Project 7: “Somriddhi/Prosperity – Empowering Women Through Learning and Earning” (Bangladesh)
by Mohammad Newaz Sharif, Kazi Ashief Mahmood

This project, created by Mohammad Newaz Sharif and Kazi Ashief Mahmood from the Brandt School, aims to develop skills for income generation of 30 women in the first year and gradually increase to 120 in three years. The project aims to benefit survivors of domestic abuse/violence due to zero-income, which often results in zero-participation in family decision making in a disaster-prone and predominant patriarchal society. The project begins with a 1-month training on handicraft and handloom trades followed by a seed fund to each for raw materials. This project will utilize the best marketing strategies to make a profit, of which 20% will be deposited for business continuity, training, and seed funding for new batches. Additionally, psychosocial stress management and communication training will be provided. It’s a do-it-yourself model where the team sharpens and uses certain skills for bettering their family and society.


Project 8: “Yupayta Yachasunchis: Increasing Knowledge” (Peru)
by Daniela Sota Valdivia

The project “Yupayta Yachasunchis: Increasing Knowledge,” created by alumna Daniela Sota Valdivia, aims to strengthen the math and language skills of Quechua speaking children aged 7 to 11 years old in the indigenous community of Ccatcca. Quechua speaking children have long received a poor quality education, and due to COVID-19, they are now being deprived of it entirely. The government’s home-schooling program has been developed for Spanish speakers only, and it is not broadcasted across local radios in rural communities. To help children cope with this situation, they aim to strengthen their skills through a weekly radio educational program. Thus, contributing to narrowing the gap between rural and urban education while also helping to reduce the risk of COVID-19 infections by promoting this type of education as an option to minimize social contact.
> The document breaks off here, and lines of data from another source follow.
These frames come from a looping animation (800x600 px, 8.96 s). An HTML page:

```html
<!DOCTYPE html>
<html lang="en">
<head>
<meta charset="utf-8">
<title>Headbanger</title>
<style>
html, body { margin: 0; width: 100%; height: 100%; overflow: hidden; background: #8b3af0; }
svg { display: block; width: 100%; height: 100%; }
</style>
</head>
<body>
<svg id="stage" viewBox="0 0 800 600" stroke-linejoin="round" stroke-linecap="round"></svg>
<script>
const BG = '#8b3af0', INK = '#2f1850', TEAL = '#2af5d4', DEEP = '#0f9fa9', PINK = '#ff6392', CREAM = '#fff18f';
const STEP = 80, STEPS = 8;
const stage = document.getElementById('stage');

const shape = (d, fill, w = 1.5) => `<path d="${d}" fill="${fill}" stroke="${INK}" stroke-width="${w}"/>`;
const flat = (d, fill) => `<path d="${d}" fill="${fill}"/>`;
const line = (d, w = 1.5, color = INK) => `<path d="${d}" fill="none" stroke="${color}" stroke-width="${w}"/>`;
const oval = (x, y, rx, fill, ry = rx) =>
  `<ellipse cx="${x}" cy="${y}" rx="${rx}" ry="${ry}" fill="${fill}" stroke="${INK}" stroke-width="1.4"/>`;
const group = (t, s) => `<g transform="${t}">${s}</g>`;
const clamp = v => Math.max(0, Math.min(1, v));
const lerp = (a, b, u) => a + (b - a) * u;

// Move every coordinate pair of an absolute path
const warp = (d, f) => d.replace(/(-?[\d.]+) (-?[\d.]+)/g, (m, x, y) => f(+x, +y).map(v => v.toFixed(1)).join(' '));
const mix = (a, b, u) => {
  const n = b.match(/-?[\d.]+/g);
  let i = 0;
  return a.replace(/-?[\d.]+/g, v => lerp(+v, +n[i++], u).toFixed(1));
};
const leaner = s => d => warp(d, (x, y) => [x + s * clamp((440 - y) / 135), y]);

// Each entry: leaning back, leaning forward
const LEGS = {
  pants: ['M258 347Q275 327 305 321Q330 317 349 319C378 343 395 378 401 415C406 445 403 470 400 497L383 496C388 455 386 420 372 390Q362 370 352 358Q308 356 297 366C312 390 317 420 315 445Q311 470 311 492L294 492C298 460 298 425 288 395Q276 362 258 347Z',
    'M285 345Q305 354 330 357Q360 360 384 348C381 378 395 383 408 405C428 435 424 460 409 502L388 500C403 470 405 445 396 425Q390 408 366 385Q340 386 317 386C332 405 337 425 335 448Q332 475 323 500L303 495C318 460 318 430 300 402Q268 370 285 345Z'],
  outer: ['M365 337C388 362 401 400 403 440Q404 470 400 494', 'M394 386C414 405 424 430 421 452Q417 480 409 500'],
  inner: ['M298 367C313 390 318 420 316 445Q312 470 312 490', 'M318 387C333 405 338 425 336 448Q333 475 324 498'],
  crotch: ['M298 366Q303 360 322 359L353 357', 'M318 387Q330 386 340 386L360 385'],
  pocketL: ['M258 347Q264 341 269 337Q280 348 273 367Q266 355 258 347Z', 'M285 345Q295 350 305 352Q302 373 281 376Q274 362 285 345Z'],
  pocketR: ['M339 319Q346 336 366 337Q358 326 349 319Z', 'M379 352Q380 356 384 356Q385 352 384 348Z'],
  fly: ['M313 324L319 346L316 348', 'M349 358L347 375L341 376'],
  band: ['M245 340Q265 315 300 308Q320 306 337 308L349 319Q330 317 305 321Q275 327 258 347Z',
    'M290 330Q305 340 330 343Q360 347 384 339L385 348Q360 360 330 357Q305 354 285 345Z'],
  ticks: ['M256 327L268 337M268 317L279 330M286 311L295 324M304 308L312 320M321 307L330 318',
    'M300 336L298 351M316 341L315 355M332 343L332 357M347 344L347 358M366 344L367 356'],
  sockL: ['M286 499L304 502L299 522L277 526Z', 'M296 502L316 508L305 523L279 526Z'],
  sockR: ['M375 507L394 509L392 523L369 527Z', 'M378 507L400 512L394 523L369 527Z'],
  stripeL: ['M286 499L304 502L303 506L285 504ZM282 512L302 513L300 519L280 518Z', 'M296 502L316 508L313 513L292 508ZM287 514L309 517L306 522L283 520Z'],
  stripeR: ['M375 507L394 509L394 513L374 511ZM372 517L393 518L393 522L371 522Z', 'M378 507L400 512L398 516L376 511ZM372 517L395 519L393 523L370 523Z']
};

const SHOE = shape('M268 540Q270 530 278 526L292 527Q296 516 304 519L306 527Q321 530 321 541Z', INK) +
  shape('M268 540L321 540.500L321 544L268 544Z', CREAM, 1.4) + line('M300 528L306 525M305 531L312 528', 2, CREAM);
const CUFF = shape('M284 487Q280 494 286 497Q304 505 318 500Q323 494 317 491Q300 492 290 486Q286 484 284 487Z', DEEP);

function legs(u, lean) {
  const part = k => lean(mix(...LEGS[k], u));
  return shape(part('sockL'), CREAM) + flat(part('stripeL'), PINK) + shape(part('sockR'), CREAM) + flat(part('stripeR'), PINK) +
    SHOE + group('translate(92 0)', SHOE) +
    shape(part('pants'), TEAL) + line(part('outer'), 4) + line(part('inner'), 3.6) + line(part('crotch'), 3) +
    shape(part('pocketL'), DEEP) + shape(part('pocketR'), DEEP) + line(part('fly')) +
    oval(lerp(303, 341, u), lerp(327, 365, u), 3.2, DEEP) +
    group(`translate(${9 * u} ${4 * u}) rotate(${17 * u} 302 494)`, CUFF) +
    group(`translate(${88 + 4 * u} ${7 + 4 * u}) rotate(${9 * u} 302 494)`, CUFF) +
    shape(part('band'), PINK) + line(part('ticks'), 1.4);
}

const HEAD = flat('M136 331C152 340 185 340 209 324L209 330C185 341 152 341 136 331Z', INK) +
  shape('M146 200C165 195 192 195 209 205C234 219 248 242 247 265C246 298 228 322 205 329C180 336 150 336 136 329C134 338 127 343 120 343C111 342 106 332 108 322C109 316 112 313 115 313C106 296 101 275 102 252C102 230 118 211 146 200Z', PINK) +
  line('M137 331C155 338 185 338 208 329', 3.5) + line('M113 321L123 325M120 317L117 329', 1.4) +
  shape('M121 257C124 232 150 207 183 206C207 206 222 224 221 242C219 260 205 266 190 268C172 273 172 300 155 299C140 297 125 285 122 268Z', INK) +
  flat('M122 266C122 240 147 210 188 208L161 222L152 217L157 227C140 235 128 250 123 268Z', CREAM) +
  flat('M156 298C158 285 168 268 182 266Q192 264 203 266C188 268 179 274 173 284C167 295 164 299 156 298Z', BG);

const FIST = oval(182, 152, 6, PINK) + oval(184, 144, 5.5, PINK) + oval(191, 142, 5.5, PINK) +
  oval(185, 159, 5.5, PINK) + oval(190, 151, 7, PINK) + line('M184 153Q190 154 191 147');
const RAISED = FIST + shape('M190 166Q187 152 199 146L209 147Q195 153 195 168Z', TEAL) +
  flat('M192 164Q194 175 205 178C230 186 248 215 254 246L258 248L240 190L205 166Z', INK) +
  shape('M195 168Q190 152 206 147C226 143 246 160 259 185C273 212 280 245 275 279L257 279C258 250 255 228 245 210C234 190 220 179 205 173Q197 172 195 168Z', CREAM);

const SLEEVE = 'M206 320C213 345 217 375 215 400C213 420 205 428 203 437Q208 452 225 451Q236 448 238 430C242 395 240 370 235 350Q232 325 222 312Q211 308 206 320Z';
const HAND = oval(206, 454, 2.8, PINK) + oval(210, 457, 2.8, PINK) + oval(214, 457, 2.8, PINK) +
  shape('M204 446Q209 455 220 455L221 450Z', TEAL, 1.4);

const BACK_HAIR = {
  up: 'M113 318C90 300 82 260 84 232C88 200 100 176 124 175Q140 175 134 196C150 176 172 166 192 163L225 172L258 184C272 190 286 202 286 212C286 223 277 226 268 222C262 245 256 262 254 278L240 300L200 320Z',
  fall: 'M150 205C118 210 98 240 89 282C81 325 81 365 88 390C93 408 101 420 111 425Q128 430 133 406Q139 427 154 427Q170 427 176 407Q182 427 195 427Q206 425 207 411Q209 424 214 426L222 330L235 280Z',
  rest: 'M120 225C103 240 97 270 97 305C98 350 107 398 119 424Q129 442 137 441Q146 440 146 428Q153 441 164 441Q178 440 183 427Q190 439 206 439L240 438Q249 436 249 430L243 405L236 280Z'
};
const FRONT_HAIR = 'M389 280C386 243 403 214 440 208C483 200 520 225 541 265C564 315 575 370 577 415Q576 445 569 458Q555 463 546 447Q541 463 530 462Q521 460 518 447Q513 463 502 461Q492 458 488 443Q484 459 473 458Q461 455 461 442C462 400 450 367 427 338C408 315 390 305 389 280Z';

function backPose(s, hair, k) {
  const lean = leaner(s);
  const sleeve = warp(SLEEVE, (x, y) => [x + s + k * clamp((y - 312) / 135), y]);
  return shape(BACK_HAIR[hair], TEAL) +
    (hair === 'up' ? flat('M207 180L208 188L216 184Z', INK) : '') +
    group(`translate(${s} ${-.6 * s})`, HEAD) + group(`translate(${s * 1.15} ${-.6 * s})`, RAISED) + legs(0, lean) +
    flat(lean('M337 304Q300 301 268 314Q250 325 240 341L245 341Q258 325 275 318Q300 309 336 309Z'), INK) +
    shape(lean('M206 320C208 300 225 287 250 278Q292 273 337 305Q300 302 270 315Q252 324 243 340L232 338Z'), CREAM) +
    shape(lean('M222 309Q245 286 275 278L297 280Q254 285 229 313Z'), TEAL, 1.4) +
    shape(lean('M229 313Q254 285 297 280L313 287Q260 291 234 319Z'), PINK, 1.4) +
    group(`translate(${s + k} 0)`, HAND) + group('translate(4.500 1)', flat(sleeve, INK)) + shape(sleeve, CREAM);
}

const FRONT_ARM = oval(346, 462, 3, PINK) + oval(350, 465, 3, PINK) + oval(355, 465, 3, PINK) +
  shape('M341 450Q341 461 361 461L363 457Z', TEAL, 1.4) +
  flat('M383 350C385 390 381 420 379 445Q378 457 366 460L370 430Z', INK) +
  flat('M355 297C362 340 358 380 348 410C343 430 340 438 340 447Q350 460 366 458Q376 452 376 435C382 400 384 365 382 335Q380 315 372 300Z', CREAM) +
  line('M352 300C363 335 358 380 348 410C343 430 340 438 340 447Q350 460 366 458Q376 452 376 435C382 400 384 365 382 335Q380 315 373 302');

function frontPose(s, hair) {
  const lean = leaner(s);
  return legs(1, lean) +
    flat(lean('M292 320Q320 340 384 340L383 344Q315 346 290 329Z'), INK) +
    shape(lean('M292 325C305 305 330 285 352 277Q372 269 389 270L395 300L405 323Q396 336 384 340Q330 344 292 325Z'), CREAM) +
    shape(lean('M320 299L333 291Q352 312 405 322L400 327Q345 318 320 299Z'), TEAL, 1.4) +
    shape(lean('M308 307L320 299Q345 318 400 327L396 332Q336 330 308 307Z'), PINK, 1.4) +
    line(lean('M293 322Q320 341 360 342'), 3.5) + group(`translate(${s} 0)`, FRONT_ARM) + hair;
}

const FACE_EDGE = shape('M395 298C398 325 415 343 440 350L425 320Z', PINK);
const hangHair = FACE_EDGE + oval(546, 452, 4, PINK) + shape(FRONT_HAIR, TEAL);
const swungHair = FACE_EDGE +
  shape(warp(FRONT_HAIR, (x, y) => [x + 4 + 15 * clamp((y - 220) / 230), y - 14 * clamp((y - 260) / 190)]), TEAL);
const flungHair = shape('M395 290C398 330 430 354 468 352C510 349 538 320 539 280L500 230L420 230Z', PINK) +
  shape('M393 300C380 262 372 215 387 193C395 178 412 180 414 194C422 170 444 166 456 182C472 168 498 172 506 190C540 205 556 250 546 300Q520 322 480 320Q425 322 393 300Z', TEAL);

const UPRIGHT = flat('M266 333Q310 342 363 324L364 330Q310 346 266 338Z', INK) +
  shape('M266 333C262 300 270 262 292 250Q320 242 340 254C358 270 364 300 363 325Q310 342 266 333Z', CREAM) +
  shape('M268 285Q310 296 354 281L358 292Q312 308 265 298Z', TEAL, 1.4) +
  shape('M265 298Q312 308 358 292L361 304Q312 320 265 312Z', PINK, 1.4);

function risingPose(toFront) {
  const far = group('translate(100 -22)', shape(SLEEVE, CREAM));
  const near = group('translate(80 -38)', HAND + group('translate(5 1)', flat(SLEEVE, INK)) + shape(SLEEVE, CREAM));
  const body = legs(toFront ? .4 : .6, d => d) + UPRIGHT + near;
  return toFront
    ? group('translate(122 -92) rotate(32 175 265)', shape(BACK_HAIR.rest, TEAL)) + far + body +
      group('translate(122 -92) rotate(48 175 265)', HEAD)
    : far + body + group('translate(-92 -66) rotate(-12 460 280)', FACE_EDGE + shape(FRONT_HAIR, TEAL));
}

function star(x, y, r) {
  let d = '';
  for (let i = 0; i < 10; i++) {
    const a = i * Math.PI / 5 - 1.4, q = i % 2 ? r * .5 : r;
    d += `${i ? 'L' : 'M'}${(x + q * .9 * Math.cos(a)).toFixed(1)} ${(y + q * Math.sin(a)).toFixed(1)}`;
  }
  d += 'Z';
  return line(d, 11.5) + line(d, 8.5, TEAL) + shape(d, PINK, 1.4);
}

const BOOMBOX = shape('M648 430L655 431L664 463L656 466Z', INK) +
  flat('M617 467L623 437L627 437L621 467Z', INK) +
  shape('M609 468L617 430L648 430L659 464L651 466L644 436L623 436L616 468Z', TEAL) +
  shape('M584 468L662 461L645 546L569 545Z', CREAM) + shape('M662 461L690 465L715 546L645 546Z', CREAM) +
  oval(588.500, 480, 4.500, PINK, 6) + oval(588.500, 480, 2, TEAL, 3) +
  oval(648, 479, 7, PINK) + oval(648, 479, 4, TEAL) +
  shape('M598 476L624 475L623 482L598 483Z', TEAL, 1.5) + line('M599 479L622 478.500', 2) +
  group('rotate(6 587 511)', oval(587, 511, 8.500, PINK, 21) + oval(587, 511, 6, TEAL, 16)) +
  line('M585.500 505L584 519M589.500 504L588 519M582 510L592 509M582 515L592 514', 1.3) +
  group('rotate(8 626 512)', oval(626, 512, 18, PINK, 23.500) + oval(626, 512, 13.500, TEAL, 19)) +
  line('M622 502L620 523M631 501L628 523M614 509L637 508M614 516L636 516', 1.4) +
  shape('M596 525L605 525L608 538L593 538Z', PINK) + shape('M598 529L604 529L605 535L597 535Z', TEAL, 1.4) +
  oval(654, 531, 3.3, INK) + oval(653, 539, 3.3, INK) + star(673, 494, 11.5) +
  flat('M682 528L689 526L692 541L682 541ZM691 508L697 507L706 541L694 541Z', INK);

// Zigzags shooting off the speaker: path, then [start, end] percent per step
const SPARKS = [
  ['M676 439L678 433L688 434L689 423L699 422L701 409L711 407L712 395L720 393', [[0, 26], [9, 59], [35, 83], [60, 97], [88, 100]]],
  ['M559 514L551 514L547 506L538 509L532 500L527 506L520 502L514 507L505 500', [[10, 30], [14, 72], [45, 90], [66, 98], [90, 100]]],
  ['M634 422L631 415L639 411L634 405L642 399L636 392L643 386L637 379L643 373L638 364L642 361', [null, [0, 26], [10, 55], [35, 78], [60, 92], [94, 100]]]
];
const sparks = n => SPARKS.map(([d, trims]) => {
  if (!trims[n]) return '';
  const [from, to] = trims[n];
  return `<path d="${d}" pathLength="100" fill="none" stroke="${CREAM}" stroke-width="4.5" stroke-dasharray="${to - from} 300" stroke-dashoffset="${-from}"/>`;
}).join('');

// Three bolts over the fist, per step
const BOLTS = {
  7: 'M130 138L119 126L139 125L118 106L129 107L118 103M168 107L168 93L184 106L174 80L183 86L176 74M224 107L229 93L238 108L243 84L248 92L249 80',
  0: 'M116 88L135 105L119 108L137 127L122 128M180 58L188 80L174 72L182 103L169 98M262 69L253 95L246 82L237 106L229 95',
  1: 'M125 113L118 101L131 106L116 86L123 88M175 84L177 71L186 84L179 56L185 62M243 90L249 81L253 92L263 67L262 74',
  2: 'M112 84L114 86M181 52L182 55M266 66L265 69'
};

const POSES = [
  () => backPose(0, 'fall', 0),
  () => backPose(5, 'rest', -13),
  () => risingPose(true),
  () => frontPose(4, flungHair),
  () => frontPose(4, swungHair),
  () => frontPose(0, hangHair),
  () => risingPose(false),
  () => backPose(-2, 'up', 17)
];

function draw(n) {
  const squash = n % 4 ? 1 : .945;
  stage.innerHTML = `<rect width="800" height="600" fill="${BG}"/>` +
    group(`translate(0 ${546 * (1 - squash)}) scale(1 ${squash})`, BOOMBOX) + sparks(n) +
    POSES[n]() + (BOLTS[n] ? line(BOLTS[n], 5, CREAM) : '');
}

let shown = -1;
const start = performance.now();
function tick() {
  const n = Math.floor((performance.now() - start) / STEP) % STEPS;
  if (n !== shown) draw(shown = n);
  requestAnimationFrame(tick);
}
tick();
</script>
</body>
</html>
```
That’s it for the first part. Next week we will present the remaining seven projects before the award ceremony on July 9th. Three winning projects will be chosen after careful evaluation of the applications by a jury of experts. This jury thereby considers the following questions: How charitable is the project? How much potential and sustainability is incorporated into the project? Will the prize money be used responsibly and effectively? Is the project likely to be actualized?

Want to learn more about the Commitment Award? Visit the website